WORK REQUIRED:
Find the string "glow" in the data, and copy out each line that has it.

Document images with source code:

....

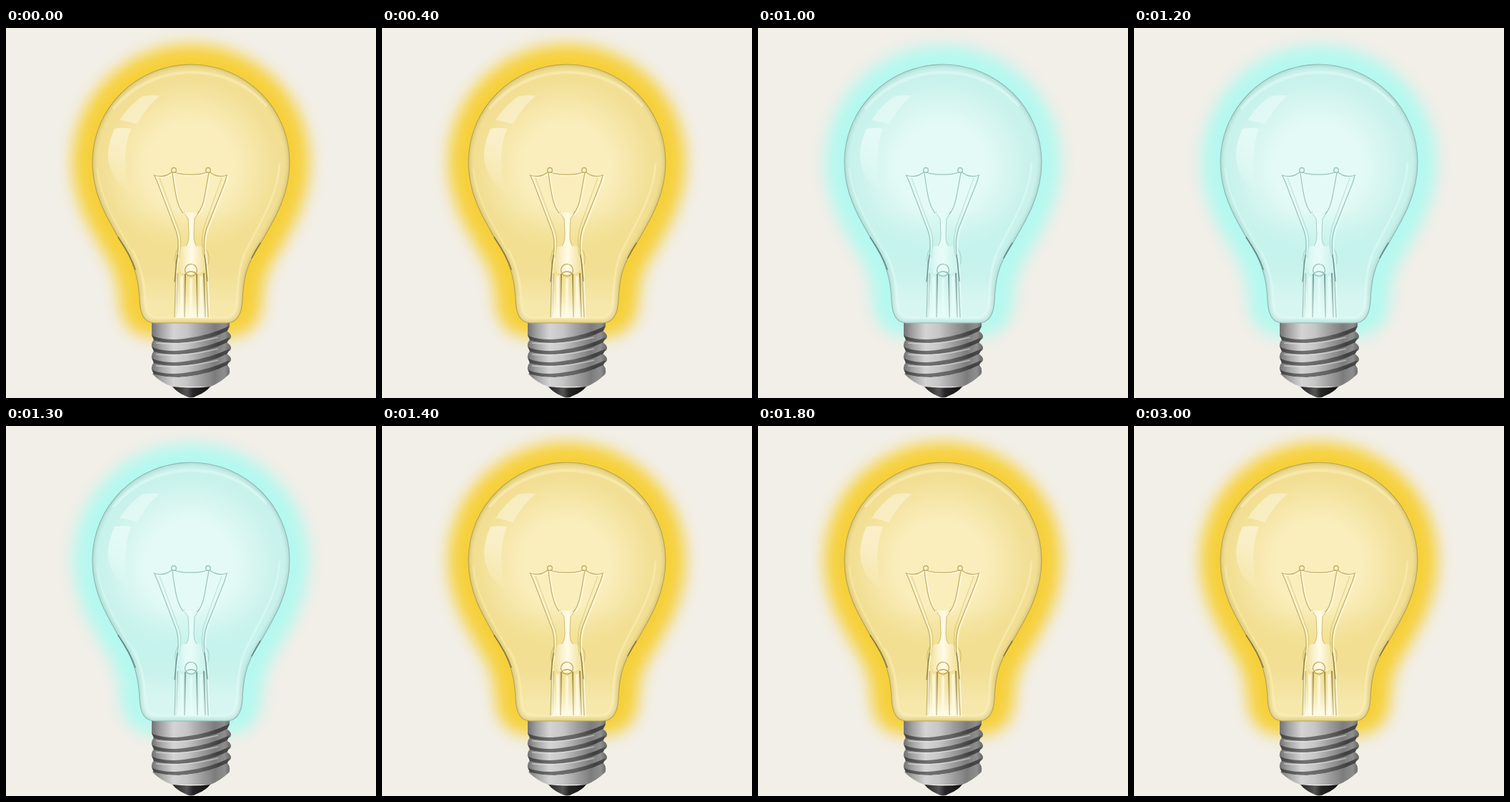
Write an HTML page that moves like this. It is 518x518 px and loops after 5 s.

```html
<!DOCTYPE html>
<html lang="en">
<head>
<meta charset="utf-8">
<title>Flickering bulb</title>
<style>
html, body { margin: 0; width: 100%; height: 100%; overflow: hidden; background: #f2efe8; }
svg { display: block; width: 100vw; height: 100vh; animation: flicker 5s step-end infinite; }

/* warm and cool light */
@keyframes flicker {
  0%, 28%, 36% {
    --glow: #f6d03a; --spread: 56px; --core: #faeebd; --mid: #f6e7aa; --edge: #f2df94;
    --neck: #f2df8f; --line: #b8a552; --dark: #6f6328; --shine: #faf0cb; --rim: #faefb9; --white: #fffbe8;
  }
  20%, 30% {
    --glow: #b4f8ef; --spread: 54px; --core: #e4faf6; --mid: #d8f6f1; --edge: #c9f2ec;
    --neck: #c4f4ed; --line: #8fb9b4; --dark: #4c6f6b; --shine: #e5faf7; --rim: #e2fbf7; --white: #e6fcf8;
  }
}
.glow { fill: var(--glow); stroke: var(--glow); stroke-width: var(--spread); stroke-linejoin: round; }
.line, .lit { fill: none; stroke: var(--line); stroke-width: 1.2; stroke-linecap: round; stroke-linejoin: round; }
.lit { stroke: var(--white); stroke-width: 2; stroke-opacity: .75; }
.dark { fill: none; stroke: var(--dark); stroke-linecap: round; }
.rim { fill: none; stroke: var(--rim); stroke-linecap: round; }
.shine { fill: var(--shine); }
.core { stop-color: var(--core); }
.mid { stop-color: var(--mid); }
.edge { stop-color: var(--edge); }
.neck { stop-color: var(--neck); }
.pale { stop-color: var(--shine); }
.white { stop-color: var(--white); }
.deep { stop-color: var(--dark); }
</style>
</head>
<body>
<svg viewBox="0 0 518 518">
  <defs>
    <path id="glass" d="M259 51C335 51 397 112 397 188C397 239 371 276 346 319C335 339 332 358 331 382C330 401 324 413 308 413H209C193 413 188 401 187 381C186 356 180 334 171 317C149 277 121 241 121 188C121 112 183 51 259 51Z"/>
    <clipPath id="inside"><use href="#glass"/></clipPath>
    <filter id="haze" x="0" y="0" width="518" height="518" filterUnits="userSpaceOnUse" color-interpolation-filters="sRGB">
      <feGaussianBlur stdDeviation="10.5"/>
    </filter>
    <filter id="soft" x="0" y="0" width="518" height="518" filterUnits="userSpaceOnUse" color-interpolation-filters="sRGB">
      <feGaussianBlur stdDeviation="2"/>
    </filter>
    <radialGradient id="light" gradientUnits="userSpaceOnUse" cx="257" cy="194" r="150">
      <stop class="core" offset="0"/><stop class="core" offset=".4"/>
      <stop class="mid" offset=".6"/><stop class="edge" offset=".82"/><stop class="edge" offset="1"/>
    </radialGradient>
    <linearGradient id="lower" gradientUnits="userSpaceOnUse" x1="0" y1="255" x2="0" y2="413">
      <stop class="neck" offset="0" stop-opacity="0"/><stop class="neck" offset=".36" stop-opacity=".7"/>
      <stop class="edge" offset=".55"/><stop class="mid" offset=".82"/><stop class="mid" offset="1"/>
    </linearGradient>
    <linearGradient id="pane" gradientUnits="userSpaceOnUse" x1="0" y1="140" x2="0" y2="235">
      <stop class="pale" offset="0"/><stop class="pale" offset=".4" stop-opacity=".75"/><stop class="pale" offset="1" stop-opacity="0"/>
    </linearGradient>
    <linearGradient id="tube" x1="0" y1="0" x2="0" y2="1">
      <stop class="edge" offset="0"/><stop class="mid" offset=".45"/><stop class="white" offset="1"/>
    </linearGradient>
    <linearGradient id="streak" gradientUnits="userSpaceOnUse" x1="0" y1="335" x2="0" y2="406">
      <stop class="deep" offset="0" stop-opacity=".75"/><stop class="deep" offset=".45" stop-opacity=".5"/>
      <stop class="deep" offset="1" stop-opacity=".25"/>
    </linearGradient>
    <linearGradient id="stem" x1="0" y1="0" x2="1" y2="0">
      <stop class="neck" offset="0"/><stop class="pale" offset=".3"/>
      <stop class="white" offset=".5"/><stop class="edge" offset="1"/>
    </linearGradient>
    <linearGradient id="metal" gradientUnits="userSpaceOnUse" x1="203" y1="0" x2="315" y2="0">
      <stop offset="0" stop-color="#6e6e6e"/><stop offset=".12" stop-color="#a2a2a2"/>
      <stop offset=".28" stop-color="#d4d4d4"/><stop offset=".45" stop-color="#c6c6c6"/>
      <stop offset=".62" stop-color="#a0a0a0"/><stop offset=".8" stop-color="#7c7c7c"/>
      <stop offset=".92" stop-color="#8e8e8e"/><stop offset="1" stop-color="#666"/>
    </linearGradient>
    <linearGradient id="groove" gradientUnits="userSpaceOnUse" x1="203" y1="0" x2="315" y2="0">
      <stop offset="0" stop-color="#404040"/><stop offset=".3" stop-color="#707070"/>
      <stop offset=".6" stop-color="#636363"/><stop offset=".85" stop-color="#404040"/><stop offset="1" stop-color="#4c4c4c"/>
    </linearGradient>
    <linearGradient id="shade" x1="0" y1="0" x2="0" y2="1">
      <stop offset="0" stop-color="#444" stop-opacity="0"/><stop offset="1" stop-color="#444" stop-opacity=".6"/>
    </linearGradient>
    <linearGradient id="tip" x1="0" y1="0" x2="1" y2="0">
      <stop offset="0" stop-color="#222"/><stop offset=".38" stop-color="#555"/>
      <stop offset=".55" stop-color="#252525"/><stop offset="1" stop-color="#111"/>
    </linearGradient>
    <g id="thread">
      <path fill="url(#metal)" d="M207 436Q203 441 204 446Q206 450 211 451Q270 450 309 438Q315 436 315 432Q315 428 309 424Z"/>
      <path fill="url(#groove)" d="M204 430Q214 436 238 436Q280 433 313 417L310 424Q280 439 242 441Q218 441 207 437Z"/>
      <path fill="none" stroke="#eee" stroke-opacity=".5" stroke-width="1.5" d="M210 441Q250 445 297 433"/>
    </g>
    <path id="wires" d="M207 206Q222 211 233 201Q245 206 259 205Q272 206 284 201Q296 211 310 206M208 207L212 216L238 284Q244 302 238 331L236 405M309 207L306 217L281 280Q274 301 280 331L283 405M233 203C236 226 239 249 248 259M284 203C279 226 278 250 268 260"/>
  </defs>

  <rect width="518" height="518" fill="#f2efe8"/>
  <path class="glow" filter="url(#haze)" d="M259 51C335 51 397 112 397 188C397 239 371 276 346 319C335 339 332 358 331 382C330 398 324 405 308 405H209C193 405 188 398 187 381C186 356 180 334 171 317C149 277 121 241 121 188C121 112 183 51 259 51Z"/>

  <!-- screw base -->
  <path fill="url(#metal)" d="M204 411H313V418L309 424V485Q298 496 286 502H233Q217 496 206 485L208 436L204 431Z"/>
  <use href="#thread"/>
  <use href="#thread" y="16"/>
  <use href="#thread" y="32"/>
  <path fill="url(#groove)" d="M204 478Q214 484 238 484Q280 481 313 465L310 472Q280 487 242 489Q218 489 207 485Z"/>
  <path id="cone" fill="url(#metal)" d="M205 484Q220 489 242 489Q280 487 310 472Q315 478 312 485Q299 497 286 502H233Q216 496 205 484Z"/>
  <use href="#cone" style="fill:url(#shade)"/>
  <path fill="url(#tip)" d="M233 502Q259 505 286 502Q280 510 267 515Q259 520 251 515Q239 510 233 502Z"/>

  <!-- glass -->
  <use href="#glass" fill="url(#light)"/>
  <use href="#glass" fill="url(#lower)"/>
  <g clip-path="url(#inside)">
    <use href="#glass" class="line" style="stroke-width:6;stroke-opacity:.4" filter="url(#soft)"/>
    <path class="rim" stroke-width="4" stroke-opacity=".6" d="M151 112C204 49 306 43 364 108"/>
    <path class="rim" stroke-width="3" stroke-opacity=".6" d="M383 190C381 237 350 281 334 316C325 337 325 360 323 383C322 397 317 404 306 405H213C200 405 196 397 195 380C194 353 187 329 177 311"/>
    <path class="rim" stroke-width="2" stroke-opacity=".5" d="M128 198C132 240 157 278 174 309"/>
  </g>
  <use href="#glass" class="line"/>
  <path class="dark" stroke-width="1.5" stroke-opacity=".75" d="M157 293Q174 317 181 338M356 301Q350 310 344 322"/>

  <!-- reflections -->
  <path class="shine" opacity=".8" d="M190 96Q202 93 215 95Q196 111 183 135Q171 130 159 129Q171 110 190 96Z"/>
  <path fill="url(#pane)" d="M152 141Q163 139 175 141Q160 181 173 230Q155 220 147 199Q137 174 152 141Z"/>

  <!-- stem -->
  <path fill="url(#tube)" d="M238 342H281L283 406H235Z"/>
  <path class="lit" style="stroke-width:4" d="M246 349V404M259 352V404M273 349L274 404"/>
  <path fill="none" stroke="url(#streak)" stroke-width="2" d="M240 343L238 405M251 345L250 405M267 345L268 405M277 343L279 405"/>
  <path fill="url(#stem)" d="M249 257Q259 260 270 257Q268 262 264 267L263 290Q263 302 267 305Q278 306 280 312V337Q273 345 259 345Q245 345 239 337V313Q242 306 252 305Q256 301 256 288L255 267Q250 262 249 257Z"/>
  <path class="line" style="stroke-width:1;stroke-opacity:.65" d="M270 257Q268 262 264 267L263 290Q263 302 267 305M249 257Q250 262 255 267L256 288Q256 301 252 305M241 308Q232 323 241 338M278 307Q289 318 281 337"/>
  <circle class="line" cx="259" cy="339" r="8.5"/>
  <path class="line" d="M250 345Q259 337 268 345"/>

  <!-- filament -->
  <use href="#wires" class="lit" x="1.8" y="1"/>
  <use href="#wires" class="line" style="stroke-opacity:.85"/>
  <path class="line" style="stroke-width:1;stroke-opacity:.45" d="M215 210L243 286Q247 298 242 322M302 210L277 279Q272 296 276 318"/>
  <path class="dark" stroke-width="1.5" stroke-opacity=".6" d="M240 318Q238 333 236 355M278 318Q280 333 282 354"/>
  <g class="line">
    <circle class="shine" cx="235" cy="199" r="3.3"/>
    <circle class="shine" cx="283" cy="199" r="3.3"/>
  </g>
</svg>
</body>
</html>
```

....

WRITTEN RESPONSE:
    --glow: #f6d03a; --spread: 56px; --core: #faeebd; --mid: #f6e7aa; --edge: #f2df94;
    --glow: #b4f8ef; --spread: 54px; --core: #e4faf6; --mid: #d8f6f1; --edge: #c9f2ec;
.glow { fill: var(--glow); stroke: var(--glow); stroke-width: var(--spread); stroke-linejoin: round; }
  <path class="glow" filter="url(#haze)" d="M259 51C335 51 397 112 397 188C397 239 371 276 346 319C335 339 332 358 331 382C330 398 324 405 308 405H209C193 405 188 398 187 381C186 356 180 334 171 317C149 277 121 241 121 188C121 112 183 51 259 51Z"/>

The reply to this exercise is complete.